++++ MATERIAL SUPPLIED ++++

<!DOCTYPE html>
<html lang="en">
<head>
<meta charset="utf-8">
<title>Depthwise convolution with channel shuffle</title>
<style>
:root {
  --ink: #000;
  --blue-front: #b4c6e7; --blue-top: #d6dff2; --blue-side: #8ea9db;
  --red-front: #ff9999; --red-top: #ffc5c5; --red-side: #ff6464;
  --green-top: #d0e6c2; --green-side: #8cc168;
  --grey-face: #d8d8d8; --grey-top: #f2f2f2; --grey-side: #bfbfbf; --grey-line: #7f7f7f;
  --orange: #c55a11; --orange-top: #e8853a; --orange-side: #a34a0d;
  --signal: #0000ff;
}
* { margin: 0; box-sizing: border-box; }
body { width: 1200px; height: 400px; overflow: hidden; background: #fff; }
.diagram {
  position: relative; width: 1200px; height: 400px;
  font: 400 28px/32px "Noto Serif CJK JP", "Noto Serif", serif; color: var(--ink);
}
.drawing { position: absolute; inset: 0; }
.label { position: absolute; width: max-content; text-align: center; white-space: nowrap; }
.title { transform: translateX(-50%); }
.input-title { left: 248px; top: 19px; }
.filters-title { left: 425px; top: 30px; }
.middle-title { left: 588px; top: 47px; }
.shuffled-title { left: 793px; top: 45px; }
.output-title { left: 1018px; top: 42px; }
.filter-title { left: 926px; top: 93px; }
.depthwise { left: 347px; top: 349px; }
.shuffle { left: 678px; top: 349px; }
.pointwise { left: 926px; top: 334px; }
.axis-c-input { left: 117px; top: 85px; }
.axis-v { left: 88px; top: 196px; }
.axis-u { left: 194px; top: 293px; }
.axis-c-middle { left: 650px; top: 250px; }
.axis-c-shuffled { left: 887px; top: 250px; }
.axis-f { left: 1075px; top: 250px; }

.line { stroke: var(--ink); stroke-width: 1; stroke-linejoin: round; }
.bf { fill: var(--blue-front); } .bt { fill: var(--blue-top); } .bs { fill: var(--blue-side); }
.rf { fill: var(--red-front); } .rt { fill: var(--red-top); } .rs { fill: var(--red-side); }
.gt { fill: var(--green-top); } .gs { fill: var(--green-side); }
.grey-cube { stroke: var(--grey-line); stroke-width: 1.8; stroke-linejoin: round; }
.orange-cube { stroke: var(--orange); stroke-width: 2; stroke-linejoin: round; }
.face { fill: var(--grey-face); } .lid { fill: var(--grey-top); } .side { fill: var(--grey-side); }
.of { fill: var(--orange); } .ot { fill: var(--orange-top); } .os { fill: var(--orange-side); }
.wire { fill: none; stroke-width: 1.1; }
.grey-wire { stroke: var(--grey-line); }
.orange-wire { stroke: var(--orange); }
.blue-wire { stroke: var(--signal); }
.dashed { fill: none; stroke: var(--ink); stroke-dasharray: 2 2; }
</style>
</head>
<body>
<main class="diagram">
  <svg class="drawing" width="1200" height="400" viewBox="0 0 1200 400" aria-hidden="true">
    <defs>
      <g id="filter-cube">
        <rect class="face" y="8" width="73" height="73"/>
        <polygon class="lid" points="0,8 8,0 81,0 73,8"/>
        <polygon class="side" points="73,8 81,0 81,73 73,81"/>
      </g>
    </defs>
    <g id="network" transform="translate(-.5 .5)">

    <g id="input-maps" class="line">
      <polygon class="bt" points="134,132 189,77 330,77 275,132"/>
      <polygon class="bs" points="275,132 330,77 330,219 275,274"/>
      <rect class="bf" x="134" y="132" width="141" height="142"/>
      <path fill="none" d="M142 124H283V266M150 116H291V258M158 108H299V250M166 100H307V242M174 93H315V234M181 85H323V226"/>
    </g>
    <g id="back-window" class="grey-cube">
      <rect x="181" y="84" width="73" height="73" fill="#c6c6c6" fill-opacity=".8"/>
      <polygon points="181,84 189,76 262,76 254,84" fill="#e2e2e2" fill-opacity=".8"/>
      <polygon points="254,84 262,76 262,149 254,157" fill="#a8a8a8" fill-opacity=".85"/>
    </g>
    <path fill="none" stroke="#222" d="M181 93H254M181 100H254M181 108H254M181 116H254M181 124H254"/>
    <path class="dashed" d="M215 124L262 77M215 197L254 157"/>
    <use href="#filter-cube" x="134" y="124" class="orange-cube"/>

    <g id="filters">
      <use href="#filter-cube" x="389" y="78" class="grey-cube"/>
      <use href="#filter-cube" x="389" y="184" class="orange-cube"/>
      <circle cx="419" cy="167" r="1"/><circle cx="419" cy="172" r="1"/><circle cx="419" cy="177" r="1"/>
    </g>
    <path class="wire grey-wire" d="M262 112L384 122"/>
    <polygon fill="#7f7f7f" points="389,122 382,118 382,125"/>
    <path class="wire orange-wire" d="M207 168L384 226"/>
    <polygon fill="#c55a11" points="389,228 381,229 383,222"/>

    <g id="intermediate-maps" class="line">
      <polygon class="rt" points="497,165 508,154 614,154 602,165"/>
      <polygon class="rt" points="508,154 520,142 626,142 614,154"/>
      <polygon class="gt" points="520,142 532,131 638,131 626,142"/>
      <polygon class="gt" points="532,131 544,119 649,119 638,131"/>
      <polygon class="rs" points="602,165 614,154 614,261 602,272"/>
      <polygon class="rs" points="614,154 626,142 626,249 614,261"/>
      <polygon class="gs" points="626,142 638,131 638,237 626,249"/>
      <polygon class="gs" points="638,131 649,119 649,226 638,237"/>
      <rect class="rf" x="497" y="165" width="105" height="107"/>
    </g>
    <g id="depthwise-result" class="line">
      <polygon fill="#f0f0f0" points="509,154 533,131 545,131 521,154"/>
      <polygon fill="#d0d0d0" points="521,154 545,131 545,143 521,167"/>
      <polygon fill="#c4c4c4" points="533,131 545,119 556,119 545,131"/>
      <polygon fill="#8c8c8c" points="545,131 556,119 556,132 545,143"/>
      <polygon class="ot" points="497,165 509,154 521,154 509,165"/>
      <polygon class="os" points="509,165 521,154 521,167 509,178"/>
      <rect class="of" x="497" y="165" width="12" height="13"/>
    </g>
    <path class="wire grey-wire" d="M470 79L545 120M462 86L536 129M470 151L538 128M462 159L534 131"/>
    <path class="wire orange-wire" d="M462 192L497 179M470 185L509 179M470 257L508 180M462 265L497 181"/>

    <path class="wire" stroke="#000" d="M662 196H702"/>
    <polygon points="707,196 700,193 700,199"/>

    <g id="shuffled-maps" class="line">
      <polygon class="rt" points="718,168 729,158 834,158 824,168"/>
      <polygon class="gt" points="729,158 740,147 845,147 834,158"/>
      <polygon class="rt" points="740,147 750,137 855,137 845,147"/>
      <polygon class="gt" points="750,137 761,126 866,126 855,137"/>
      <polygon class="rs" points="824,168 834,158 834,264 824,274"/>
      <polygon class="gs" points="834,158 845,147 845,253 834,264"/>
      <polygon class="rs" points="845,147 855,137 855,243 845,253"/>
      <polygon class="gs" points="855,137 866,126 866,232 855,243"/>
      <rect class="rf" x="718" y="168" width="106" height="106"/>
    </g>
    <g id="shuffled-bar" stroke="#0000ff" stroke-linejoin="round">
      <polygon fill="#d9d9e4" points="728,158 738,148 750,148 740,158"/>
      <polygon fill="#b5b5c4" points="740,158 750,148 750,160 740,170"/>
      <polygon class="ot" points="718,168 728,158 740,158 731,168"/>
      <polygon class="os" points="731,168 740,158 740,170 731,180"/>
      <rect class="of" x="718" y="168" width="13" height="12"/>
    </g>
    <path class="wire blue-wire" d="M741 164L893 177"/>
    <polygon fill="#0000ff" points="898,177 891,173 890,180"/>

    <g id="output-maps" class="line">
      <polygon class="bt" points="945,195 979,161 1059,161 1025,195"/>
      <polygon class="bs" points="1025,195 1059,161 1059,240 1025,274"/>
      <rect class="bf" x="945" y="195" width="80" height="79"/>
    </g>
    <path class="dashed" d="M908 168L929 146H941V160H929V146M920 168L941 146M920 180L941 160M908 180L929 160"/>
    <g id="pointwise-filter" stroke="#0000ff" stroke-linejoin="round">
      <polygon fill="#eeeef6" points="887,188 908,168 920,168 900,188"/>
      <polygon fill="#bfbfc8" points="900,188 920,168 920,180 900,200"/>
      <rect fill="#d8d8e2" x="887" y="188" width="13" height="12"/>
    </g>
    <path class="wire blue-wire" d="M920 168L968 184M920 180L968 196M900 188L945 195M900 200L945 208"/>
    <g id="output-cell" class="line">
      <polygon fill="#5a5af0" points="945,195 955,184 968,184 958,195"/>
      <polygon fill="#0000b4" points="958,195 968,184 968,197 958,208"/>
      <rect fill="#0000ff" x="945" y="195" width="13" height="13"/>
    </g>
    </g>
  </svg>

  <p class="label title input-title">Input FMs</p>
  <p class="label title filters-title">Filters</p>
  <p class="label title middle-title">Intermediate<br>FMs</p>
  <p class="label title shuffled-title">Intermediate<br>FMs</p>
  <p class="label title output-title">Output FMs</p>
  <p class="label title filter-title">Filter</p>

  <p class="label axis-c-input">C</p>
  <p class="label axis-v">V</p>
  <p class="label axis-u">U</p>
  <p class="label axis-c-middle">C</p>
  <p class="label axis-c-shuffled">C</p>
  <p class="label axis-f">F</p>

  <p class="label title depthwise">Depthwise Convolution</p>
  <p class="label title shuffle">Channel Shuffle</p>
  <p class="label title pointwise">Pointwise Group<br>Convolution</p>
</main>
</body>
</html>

++++

(THE TASK)
Take the stretch of lines above from the one containing "117px; top: 85px;" through the one containing "var(--orange); stroke-width: 2;" and repeat it exactly, adding no other line.

(ANSWER TO THIS EXERCISE)
.axis-c-input { left: 117px; top: 85px; }
.axis-v { left: 88px; top: 196px; }
.axis-u { left: 194px; top: 293px; }
.axis-c-middle { left: 650px; top: 250px; }
.axis-c-shuffled { left: 887px; top: 250px; }
.axis-f { left: 1075px; top: 250px; }

.line { stroke: var(--ink); stroke-width: 1; stroke-linejoin: round; }
.bf { fill: var(--blue-front); } .bt { fill: var(--blue-top); } .bs { fill: var(--blue-side); }
.rf { fill: var(--red-front); } .rt { fill: var(--red-top); } .rs { fill: var(--red-side); }
.gt { fill: var(--green-top); } .gs { fill: var(--green-side); }
.grey-cube { stroke: var(--grey-line); stroke-width: 1.8; stroke-linejoin: round; }
.orange-cube { stroke: var(--orange); stroke-width: 2; stroke-linejoin: round; }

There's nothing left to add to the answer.